Ex-Chief ringleader of Hawks’ jailbreak
The beauty of administrative justice in sports?
Investigator, prosecutor, judge, jury – they’re all the same person. Really cuts down on overhead.
Of course, it makes things a little dicey when explaining things out loud, as when the Western Hockey League gave the Portland Winterhawks life plus 99 years for assorted “player benefit violations” a couple months ago.
But that, too, has a simple solution: don’t explain.
The funny thing about those noogies, however. The WHL took a bigger hit in the court of public opinion – more of a small-claims court, really, where junior hockey is concerned – than did the perps.
For the moment, anyway.
Now, yes, the Winterhawks have dropped their last four outings, two of them by those carnival-midway shootouts, including Wednesday’s 5-4 loss to the Spokane Chiefs.
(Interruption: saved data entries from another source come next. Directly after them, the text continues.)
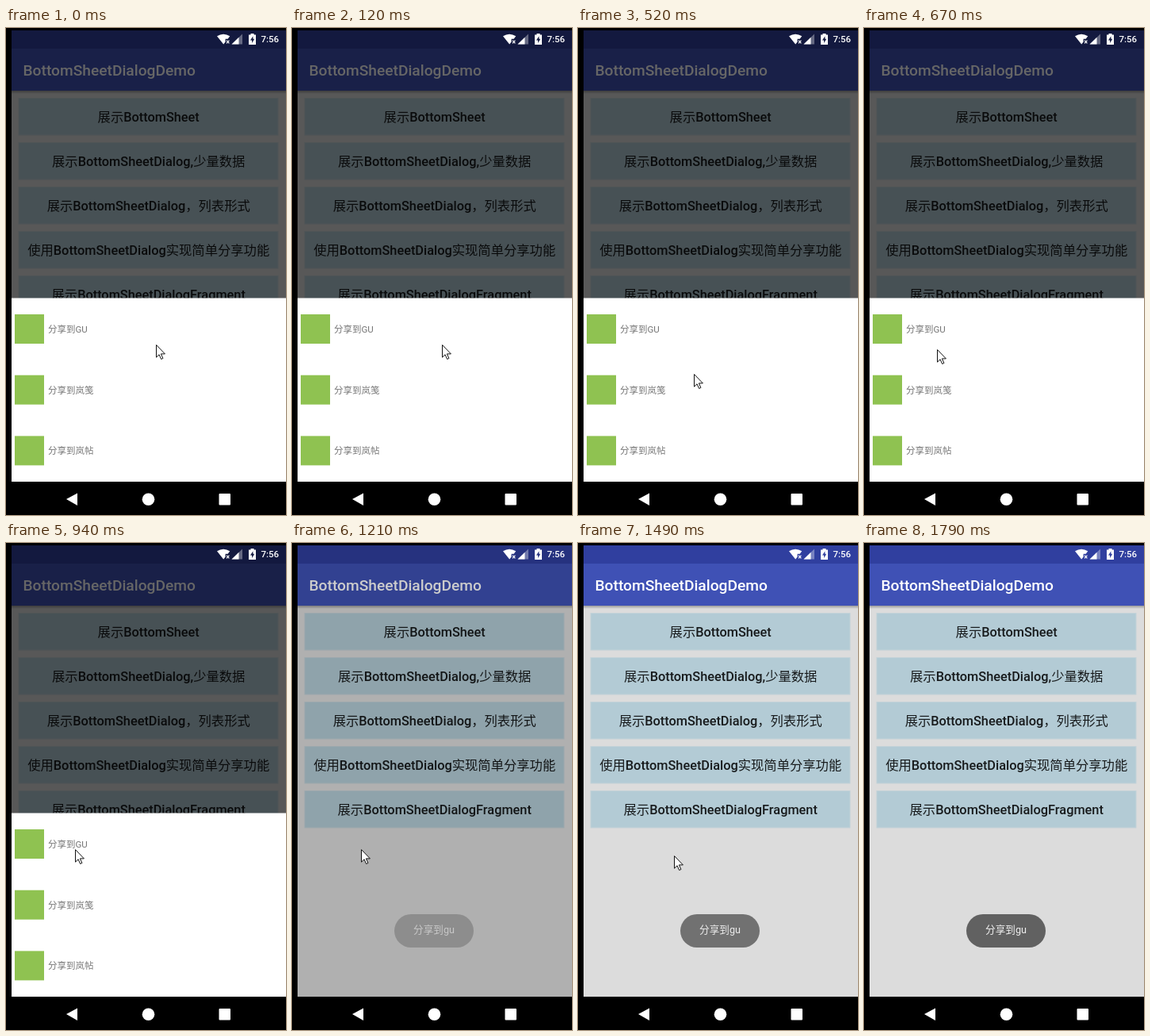
Animation, 353 px wide and 614 px high, one loop 2.53 s. Source, as an HTML page:

```html
<!DOCTYPE html>
<html lang="zh">
<head>
<meta charset="utf-8">
<title>BottomSheetDialogDemo</title>
<style>
html, body { margin: 0; width: 100%; height: 100%; overflow: hidden; background: #000; }
svg { display: block; width: 100%; height: 100%; }
text { font-family: Roboto, "Noto Sans CJK SC", "Noto Sans CJK", sans-serif; }
.title { font-size: 19.2px; font-weight: 500; fill: #fff; }
.label { font-size: 16.32px; font-weight: 500; fill: #000; fill-opacity: .87; text-anchor: middle; }
.cjk { font-weight: 400; }
.item { font-size: 11.5px; fill: #757575; }
.toast { font-size: 12.6px; text-anchor: middle; }
.clock { font-size: 11.5px; font-weight: 500; fill: #fff; }
</style>
</head>
<body>
<svg viewBox="0 0 353 614">
  <defs>
    <linearGradient id="shade" x2="0" y2="1">
      <stop offset="0" stop-opacity=".3"/>
      <stop offset="1" stop-opacity="0"/>
    </linearGradient>
  </defs>
  <rect width="353" height="614"/>
  <rect x="7" y="26" width="346" height="546" fill="#dcdcdc"/>
  <rect x="7" y="3" width="346" height="23" fill="#303f9f"/>
  <rect x="7" y="26" width="346" height="53" fill="#3f51b5"/>
  <rect x="7" y="79" width="346" height="4" fill="url(#shade)"/>
  <text class="title" x="21.5" y="60">BottomSheetDialogDemo</text>
  <g id="buttons"></g>
  <rect id="dim" x="7" y="3" width="346" height="569"/>

  <g id="status" fill="#fff">
    <path d="M266 10.3Q274 5.2 282.3 10.3L279.6 13.8H276.6V17.4L274.2 20.4Z"/>
    <path d="M278 15.6L281.4 19.4M281.4 15.6L278 19.4" stroke="#fff" stroke-width="1.2"/>
    <path d="M298 7.5V20.5H284.5Z" opacity=".35"/>
    <path d="M293.5 11.8V20.5H284.5Z"/>
    <path d="M308.5 7H312.5V8.5H315V21H306V8.5H308.5Z"/>
    <path id="bolt" d="M311.4 10.2L308 15.4H310.1V19L313.2 13.8H311.4Z"/>
    <text class="clock" x="321.5" y="18">7:56</text>
  </g>

  <g id="sheet">
    <rect x="7" y="340.5" width="346" height="231.5" fill="#fff"/>
  </g>
  <g id="toast">
    <rect id="pill" x="129" y="468" width="100" height="42" rx="21"/>
    <text id="message" class="toast" x="179" y="492">分享到gu</text>
  </g>

  <g fill="#fff">
    <path d="M76 594L90 586.5V602Z"/>
    <circle cx="179.5" cy="594.3" r="7.8"/>
    <rect x="268.5" y="587" width="14.5" height="14.5" rx="1"/>
  </g>
  <path id="cursor" d="M.5 .6V16.2L4.1 12.8L6.6 18.5L8.9 17.5L6.4 11.9H11.4Z"
        fill="#fff" stroke="#111" stroke-width="1"/>
</svg>
<script>
const LOOP = 2530;
const $ = id => document.getElementById(id);

const labels = [
  "展示BottomSheet",
  "展示BottomSheetDialog,少量数据",
  "展示BottomSheetDialog，列表形式",
  "使用BottomSheetDialog实现简单分享功能",
  "展示BottomSheetDialogFragment"
];
const light = s => s.replace(/[^\x00-\x7f]+/g, m => `<tspan class="cjk">${m}</tspan>`);

$("buttons").innerHTML = labels.map((s, i) => {
  const y = 88 + i * 56;
  return `<rect x="16" y="${y + .5}" width="327" height="46.5" fill="#b3cbd5" stroke="#c3d2d8"/>
    <text class="label" x="179.7" y="${y + 30.4}">${light(s)}</text>`;
}).join("");

$("sheet").innerHTML += ["GU", "岚笺", "岚帖"].map((s, i) => {
  const y = 379.5 + i * 76.7;
  return `<rect x="11" y="${y - 18.5}" width="37" height="37" fill="#8fc251"/>
    <text class="item" x="53" y="${y + 4.3}">分享到${s}</text>`;
}).join("");

// Each track is a list of [start time, value]; values hold until the next step.
const pointer = [
  [0, [189, 399]], [400, [166, 421]], [520, [146, 436]], [670, [92, 405]],
  [820, [88, 390]], [940, [87, 386]], [1490, [121, 394]], [1630, [118, 392]], [1790, null]
];
const dimming = [[0, .6], [1210, .2], [1330, 0]];
const toast = [
  [0, null], [1210, ["#8d8d8d", "#c8c8c8"]], [1330, ["#8a8a8a", "#e4e4e4"]],
  [1490, ["#717171", "#ececec"]], [1630, ["#616161", "#f0f0f0"]]
];
const at = (track, t) => track.filter(step => step[0] <= t).pop()[1];
const show = (id, on) => $(id).setAttribute("visibility", on ? "visible" : "hidden");

function draw(t) {
  const dim = at(dimming, t), pos = at(pointer, t), tint = at(toast, t);
  $("dim").setAttribute("opacity", dim);
  $("bolt").setAttribute("fill", `rgb(${[48, 63, 159].map(c => Math.round(c * (1 - dim)))})`);
  show("sheet", t < 1210);
  show("toast", tint);
  if (tint) {
    $("pill").setAttribute("fill", tint[0]);
    $("message").setAttribute("fill", tint[1]);
  }
  show("cursor", pos);
  if (pos) $("cursor").setAttribute("transform", `translate(${pos})`);
}

function tick() {
  draw(performance.now() % LOOP);
  requestAnimationFrame(tick);
}
tick();
</script>
</body>
</html>
```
This death spiral has actually brought Kelowna into play for the No. 1 seed in the Western Conference – but only by winning 12 of its last 13.
“We’ve been flat for a little while,” admitted coach Travis Green. “To be honest, we’ve been flat for the better part of two to three weeks.”
It’s the flat time of year for every team – the season already four months old, the playoffs two months away, the elite players making their way back from international events, the injuries, the bus rides, the blahs. For the Winterhawks, there’s been something else: the inevitable plunge from whatever rancorous adrenaline surge they had when coach-general manager Mike Johnston was exiled to limbo by a little Western justice.
Leaving Travis Green, more than two decades removed from being the most popular Chief on skates, to hold things together.
The WHL landed on the Winterhawks for fudging its rules as to what and what may not be provided to players and families. The penalties amounted to a four-year misconduct: no first-round draft picks until 2018, on top of a complete wipe of the first five rounds of 2013, a $200,000 fine and Johnston’s season-long banishment. In admirable display of chutzpah, commissioner Ron Robison wanted the club to take its beheading and order up no-comments all around for the media.
Nothing to see here.
Instead, the Winterhawks decried the severity of the penalties and suggested more transparency from a league that has never managed to reach opaque. The WHL huffed in response that there had been 54 infractions over five years, including providing flights to parents, cell phones to captains and summer training programs.
The violations were real. The sanctions seemed like a lethal injection for jaywalking, suggesting murkier motives. The upshot is that the league got beat up in print considerably worse than the hockey club.
This is not Green’s fight at the moment.
He has a team that’s reached the WHL finals the past two years that, in the legacy accorded all interim coaches, he’s not supposed to screw up.
“I’ll be honest – the first couple of games, I was obviously nervous,” he said, “as anyone put into that position would be. It’s not the way you want to get a job, or be put into that role.”
“I think (not screwing it up) was a little of it. You don’t want the team to crumble because you’re behind the bench. And just the fact that I’m doing a different role – two roles now. Hey, I’m still nervous every game – if you’re not, there’s something wrong with you. But it’s a different nervousness. I just really wanted the team to respond.”
The Winterhawks went 17-1 after Green took over. Consider that a response.
Unappealing as the circumstances of this chance were, it’s a well-earned progression for Green, who after a long and distinguished pro career opted for a modest assistant’s job in juniors to staying in the NHL or the minors, for a fairly simple reason.
He wanted to learn how to teach.
“That’s the good thing about Mike,” said Green, whose Winterhawks go at it against Spokane for a third straight time tonight at the Arena. “He gave me a lot of responsibility from the moment I came in. It was sink or swim.
“And he’s such a good teacher, not just of players, but coaches. Organization, practice, structure, leading a team meeting. He’s taught me everything I know as far as how to be a coach.”
And the players?
“They miss Mike,” Green acknowledged. “But the culture and leadership he developed has made it possible for our team to move forward and play at a high level. That’s the reason the team wasn’t effected much.”
Which is maybe the fairest part of the WHL’s justice. Robison didn’t take away the players’ chance to play for something meaningful this season, a lesson the NCAA might learn in its awkward stabs at doing the right thing.
Then again, that might mean he has to hand a trophy to the Winterhawks at season’s end. Speaking of awkward.